WHAT NEEDS TO BE DONE →
Copy nothing but the lines below running from the line containing "516L345 493Q374 480" through the line containing "546C155 535 148", both end lines included.
_____
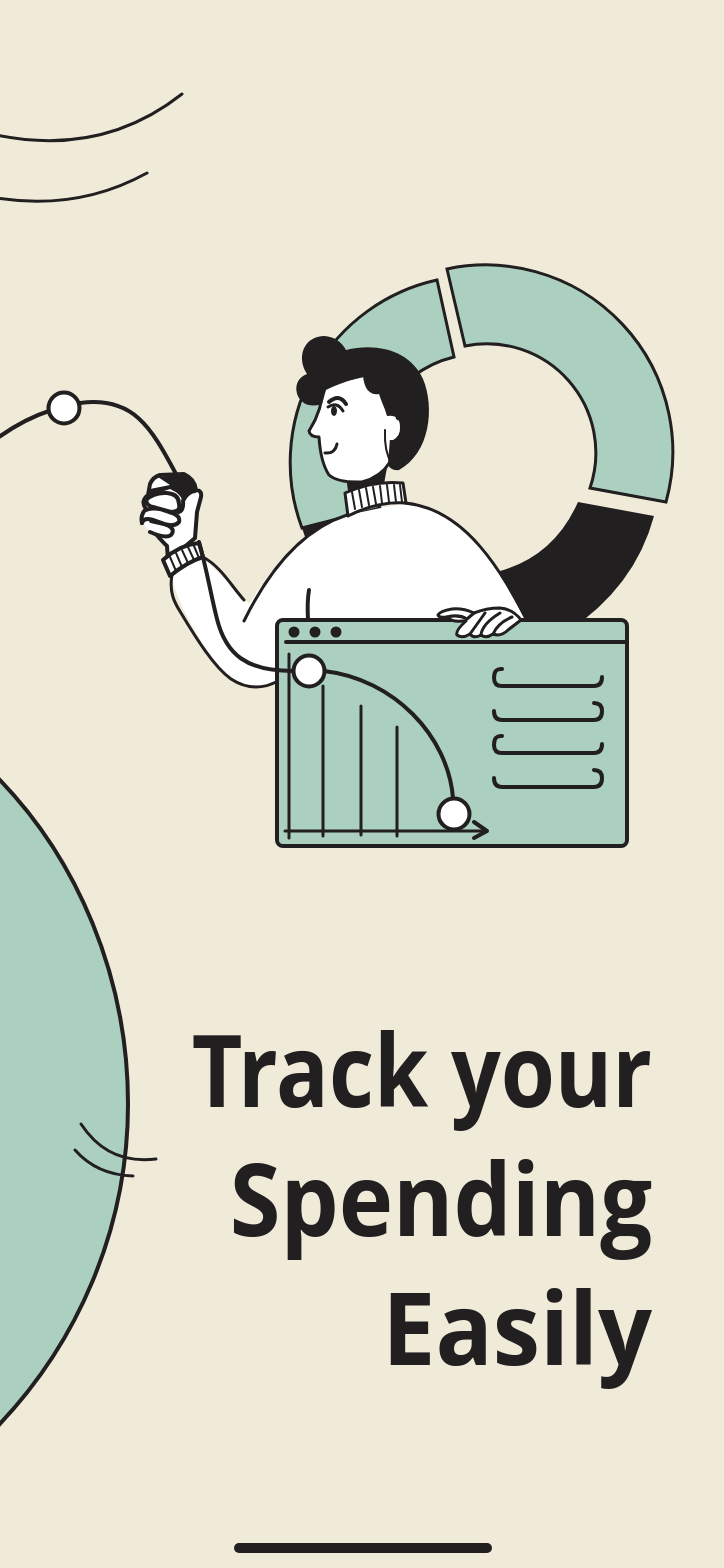
<!DOCTYPE html>
<html lang="en">
<head>
<meta charset="utf-8">
<title>Track your Spending Easily</title>
<style>
:root { --cream: #f0ead9; --mint: #acd0bf; --ink: #221f20; --white: #fff; }
* { box-sizing: border-box; margin: 0; padding: 0; }
html, body { width: 724px; height: 1568px; overflow: hidden; background: var(--cream); }
.screen { position: relative; width: 724px; height: 1568px; overflow: hidden; background: var(--cream); }
.illustration { position: absolute; inset: 0; display: block; }
.headline { position: absolute; top: 1004px; right: 72px; display: flex; flex-direction: column; align-items: flex-end; font: 700 100px/129px "Open Sans", "Noto Sans", sans-serif; color: var(--ink); }
.headline span { display: block; white-space: nowrap; transform-origin: right center; }
.line-track { transform: scaleX(.875); }
.line-spending { transform: scaleX(.92); }
.line-easily { transform: scaleX(.95); }
.home-indicator { position: absolute; left: 234px; top: 1543px; width: 258px; height: 10px; border-radius: 5px; background: var(--ink); }
.line { fill: none; stroke: var(--ink); stroke-width: 3; stroke-linecap: round; stroke-linejoin: round; }
.bold { stroke-width: 4; }
.mint { fill: var(--mint); }
.white { fill: var(--white); }
.ink { fill: var(--ink); }
</style>
</head>
<body>
<main class="screen">
<svg class="illustration" width="724" height="1568" viewBox="0 0 724 1568" role="img" aria-label="Person holding a chart line behind a statistics window">
  <g class="line" id="background-curves">
    <path d="M-4 135Q102 157 182 94"/>
    <path d="M-4 198Q78 211 147 173"/>
    <path class="mint bold" d="M-6 774C78 858 128 978 128 1104C128 1228 78 1344 -6 1430Z"/>
    <path d="M81 1124Q108 1165 156 1159M75 1150Q97 1175 133 1176"/>
  </g>

  <g id="donut-chart" class="line">
    <path class="mint" style="stroke-linejoin:miter" d="M447 269A187 187 0 0 1 666 502L590 488A109 109 0 0 0 465 346Z"/>
    <path class="mint" style="stroke-linejoin:miter" d="M437 280A187 187 0 0 0 302 528L380 508A109 109 0 0 1 454 357Z"/>
    <path class="ink" stroke="none" d="M302 528L345 517L340 560L318 575Z"/>
    <path class="ink" stroke="none" d="M578 502L654 516Q635 587 567 632H515L500 571Q554 556 578 502Z"/>
  </g>

  <g id="body" class="line">
    <path class="white" stroke="none" style="stroke:none" d="M172 575C174 602 213 663 228 676Q251 695 278 681V624H527C502 573 467 509 405 503L347 515C305 529 276 562 249 604L203 557Z"/>
    <path d="M172 575C169 592 174 602 181 613C196 638 214 667 231 679Q254 694 278 681M203 557C221 567 230 584 244 600M244 621C269 570 303 529 347 515M405 503C467 509 502 573 528 622"/>
    <path class="bold" d="M309 590Q307 602 308 620"/>
  </g>

  <g id="head">
    <path class="ink" d="M346 476L388 462L384 484L348 491Z"/>
    <path class="line white" d="M323 385C323 403 318 417 309 431Q310 437 319 437C320 453 323 466 329 475Q338 483 362 482Q381 477 390 462L400 400L366 375Z"/>
    <path class="ink" d="M322 404Q306 409 299 398C293 387 298 377 307 374C296 357 304 337 323 336Q338 336 346 350C379 342 411 352 423 379C435 408 430 453 399 470Q390 471 388 464L390 438Q400 440 400 427Q400 414 387 416C385 408 381 401 379 394Q365 396 363 376L348 381Q331 387 326 390Z"/>
    <path class="white" d="M384 421Q393 413 399 422Q402 435 393 440L386 440Z"/>
    <path class="line" style="stroke-width:2" d="M385 430Q384 452 392 464"/>
    <path class="line bold" d="M329 402Q339 393 346 404"/>
    <path class="line" d="M328 407Q337 401 343 411M325 453Q335 454 337 444"/>
    <ellipse class="ink" cx="334" cy="411" rx="3" ry="5"/>
  </g>

  <g id="collar" class="line">
    <path class="white" d="M348 516L345 493Q374 480 403 483L406 503Q377 501 348 516Z"/>
    <path style="stroke-width:2" d="M352 492L355 509M359 490L362 507M366 488L369 505M373 487L376 504M380 486L382 503M387 485L389 502M394 485L396 502M400 485L402 502"/>
  </g>

  <g id="raised-hand" class="line bold">
    <path class="white" d="M167 546C155 535 148 521 142 523Q140 515 146 509Q140 501 148 495L150 484Q153 477 160 475L184 474Q195 479 196 490Q202 490 201 497L197 512L195 538L168 561Z"/>
    <path class="ink" style="stroke:none" d="M158 477L184 474Q195 480 196 490Q190 488 182 500Q181 494 170 489L146 497L150 489L170 485Z"/>
    <path class="white" d="M195 491Q187 492 183 501Q184 510 179 512M146 500Q154 492 167 493Q179 494 179 504Q181 512 171 512L153 507Q147 506 146 500ZM146 510Q155 506 169 512Q181 515 179 522Q175 527 164 524L151 521M142 523Q144 517 153 520L167 525Q176 529 171 535Q166 539 150 532"/>
    <path class="white" d="M163 560Q179 545 199 543L203 557Q187 562 170 576Z"/>
    <path style="stroke-width:2" d="M170 557L176 571M176 553L182 567M182 550L188 563M188 547L194 560M194 546L199 558"/>
  </g>

  <g id="stats-window" class="line bold">
    <rect class="mint" x="277" y="620" width="350" height="226" rx="6"/>
    <path d="M286 642H627"/>
    <g class="ink" style="stroke:none"><circle cx="294" cy="632" r="5.5"/><circle cx="315" cy="632" r="5.5"/><circle cx="336" cy="632" r="5.5"/></g>
    <path style="stroke-width:3" d="M289 654V838M323 686V836M361 706V835M397 727V836M285 831H485"/>
    <path d="M474 822L487 831L474 838"/>
    <defs>
      <path id="text-row-left" d="M502 669Q494 668 494 678Q494 686 502 686H594Q602 686 602 677"/>
      <path id="text-row-right" d="M494 711Q494 720 502 720H594Q602 720 602 711Q602 703 594 703"/>
    </defs>
    <use href="#text-row-left"/><use href="#text-row-right"/>
    <use href="#text-row-left" y="67"/><use href="#text-row-right" y="67"/>
  </g>

  <g id="trend-line" class="line bold">
    <path d="M-4 439Q24 419 49 411M80 403C133 396 151 427 176 474M199 542C207 570 211 596 217 619C226 655 247 671 293 671M324 671C394 679 448 736 453 798"/>
    <circle class="white" cx="64" cy="408" r="15.5"/>
    <circle class="white" cx="309" cy="671" r="15.5"/>
    <circle class="white" cx="454" cy="814" r="15.5"/>
  </g>

  <g id="resting-hand" class="line">
    <path class="white" d="M521 620Q513 609 500 608Q486 608 474 613Q463 608 452 609Q440 611 438 615Q439 618 447 617Q451 622 462 621L466 621Q455 631 457 635Q462 639 470 634Q474 639 481 635Q486 639 493 634Q501 637 508 630Z"/>
    <path d="M447 617Q459 614 467 619L474 613M470 634L485 613M481 635Q482 624 500 613M493 634Q498 623 512 617"/>
  </g>
</svg>
<h1 class="headline">
  <span class="line-track">Track your</span>
  <span class="line-spending">Spending</span>
  <span class="line-easily">Easily</span>
</h1>
<div class="home-indicator"></div>
</main>
</body>
</html>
_____
EXPECTED ANSWER →
    <path class="white" d="M348 516L345 493Q374 480 403 483L406 503Q377 501 348 516Z"/>
    <path style="stroke-width:2" d="M352 492L355 509M359 490L362 507M366 488L369 505M373 487L376 504M380 486L382 503M387 485L389 502M394 485L396 502M400 485L402 502"/>
  </g>

  <g id="raised-hand" class="line bold">
    <path class="white" d="M167 546C155 535 148 521 142 523Q140 515 146 509Q140 501 148 495L150 484Q153 477 160 475L184 474Q195 479 196 490Q202 490 201 497L197 512L195 538L168 561Z"/>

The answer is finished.